*Task*. Go through the data below. Pull out every line that has the word "color".

*Material shown*.
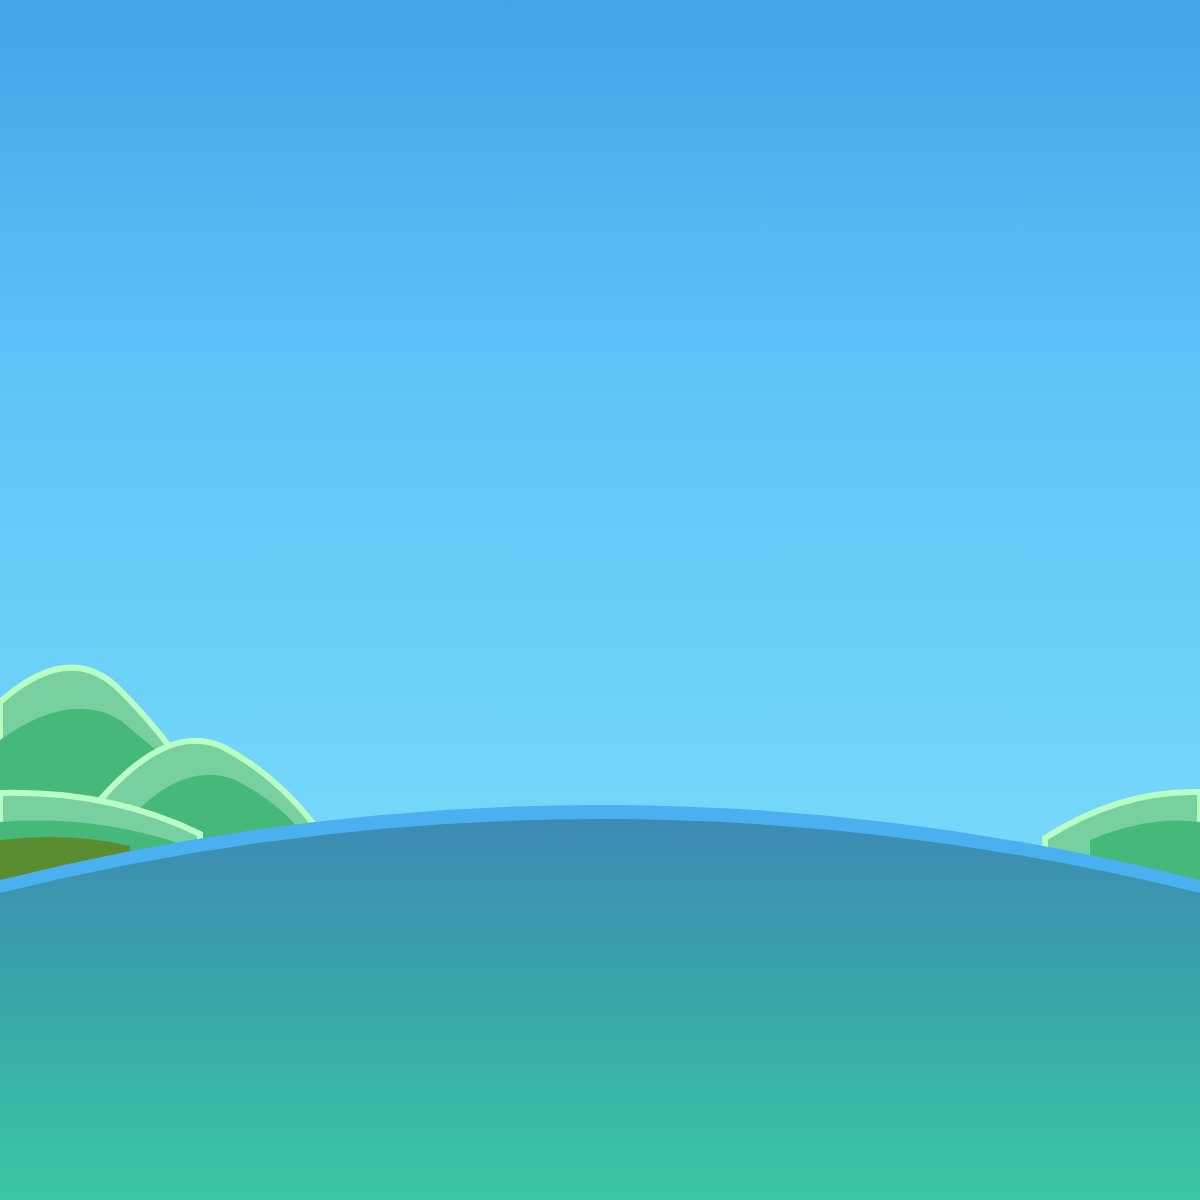
<!DOCTYPE html>
<html lang="en">
<head>
<meta charset="utf-8">
<title>Lakeside Hills</title>
<link rel="stylesheet" href="https://fonts.googleapis.com/css2?family=Nunito&display=swap">
<style>
:root{
  --sky-top:#45a3e8;
  --sky-mid:#5cc3f7;
  --sky-low:#80dffa;
  --hill-rim:#b8ffc4;
  --hill-light:#78d0a0;
  --hill-body:#45b87a;
  --hill-dark:#5c8c30;
  --lake-rim:#4ab0f0;
  --lake-top:#3d8ab4;
  --lake-mid:#38a8a8;
  --lake-low:#3ac8a4;
}
html,body{margin:0;padding:0;overflow:hidden;background:var(--sky-mid);font-family:"Nunito",sans-serif;}
.scene{display:block;width:1200px;height:1200px;}
</style>
</head>
<body>
<svg class="scene" viewBox="0 0 1200 1200" xmlns="http://www.w3.org/2000/svg">
  <defs>
    <linearGradient id="sky-gradient" x1="0" y1="0" x2="0" y2="1">
      <stop offset="0" stop-color="var(--sky-top)"/>
      <stop offset="0.3" stop-color="var(--sky-mid)"/>
      <stop offset="0.85" stop-color="var(--sky-low)"/>
    </linearGradient>
    <linearGradient id="lake-gradient" x1="0" y1="0" x2="0" y2="1">
      <stop offset="0" stop-color="var(--lake-top)"/>
      <stop offset="0.5" stop-color="var(--lake-mid)"/>
      <stop offset="1" stop-color="var(--lake-low)"/>
    </linearGradient>
  </defs>

  <rect class="sky" width="1200" height="1200" fill="url(#sky-gradient)"/>

  <g class="hills-left">
    <path d="M0 702 Q70 640 120 690 Q150 720 172 750 L172 900 L0 900 Z" fill="var(--hill-light)" stroke="var(--hill-rim)" stroke-width="6"/>
    <path d="M0 740 Q70 690 120 720 Q150 745 168 760 L168 900 L0 900 Z" fill="var(--hill-body)"/>
    <path d="M100 800 Q170 720 225 748 Q275 775 312 822 L312 900 L100 900 Z" fill="var(--hill-light)" stroke="var(--hill-rim)" stroke-width="6"/>
    <path d="M130 818 Q185 760 235 780 Q275 800 300 830 L300 900 L130 900 Z" fill="var(--hill-body)"/>
    <path d="M0 793 Q110 790 200 834 L200 900 L0 900 Z" fill="var(--hill-light)" stroke="var(--hill-rim)" stroke-width="6"/>
    <path d="M0 822 Q90 815 175 842 L175 900 L0 900 Z" fill="var(--hill-body)"/>
    <path d="M0 840 Q70 832 130 846 L130 900 L0 900 Z" fill="var(--hill-dark)"/>
  </g>

  <g class="hills-right">
    <path d="M1045 838 Q1120 790 1200 792 L1200 900 L1045 900 Z" fill="var(--hill-light)" stroke="var(--hill-rim)" stroke-width="6"/>
    <path d="M1090 840 Q1150 815 1200 822 L1200 900 L1090 900 Z" fill="var(--hill-body)"/>
  </g>

  <g class="lake">
    <path d="M0 880 Q600 730 1200 880 L1200 1200 L0 1200 Z" fill="var(--lake-rim)"/>
    <path d="M0 893 Q600 745 1200 893 L1200 1200 L0 1200 Z" fill="url(#lake-gradient)"/>
  </g>
</svg>
</body>
</html>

*Answer to this problem*.
      <stop offset="0" stop-color="var(--sky-top)"/>
      <stop offset="0.3" stop-color="var(--sky-mid)"/>
      <stop offset="0.85" stop-color="var(--sky-low)"/>
      <stop offset="0" stop-color="var(--lake-top)"/>
      <stop offset="0.5" stop-color="var(--lake-mid)"/>
      <stop offset="1" stop-color="var(--lake-low)"/>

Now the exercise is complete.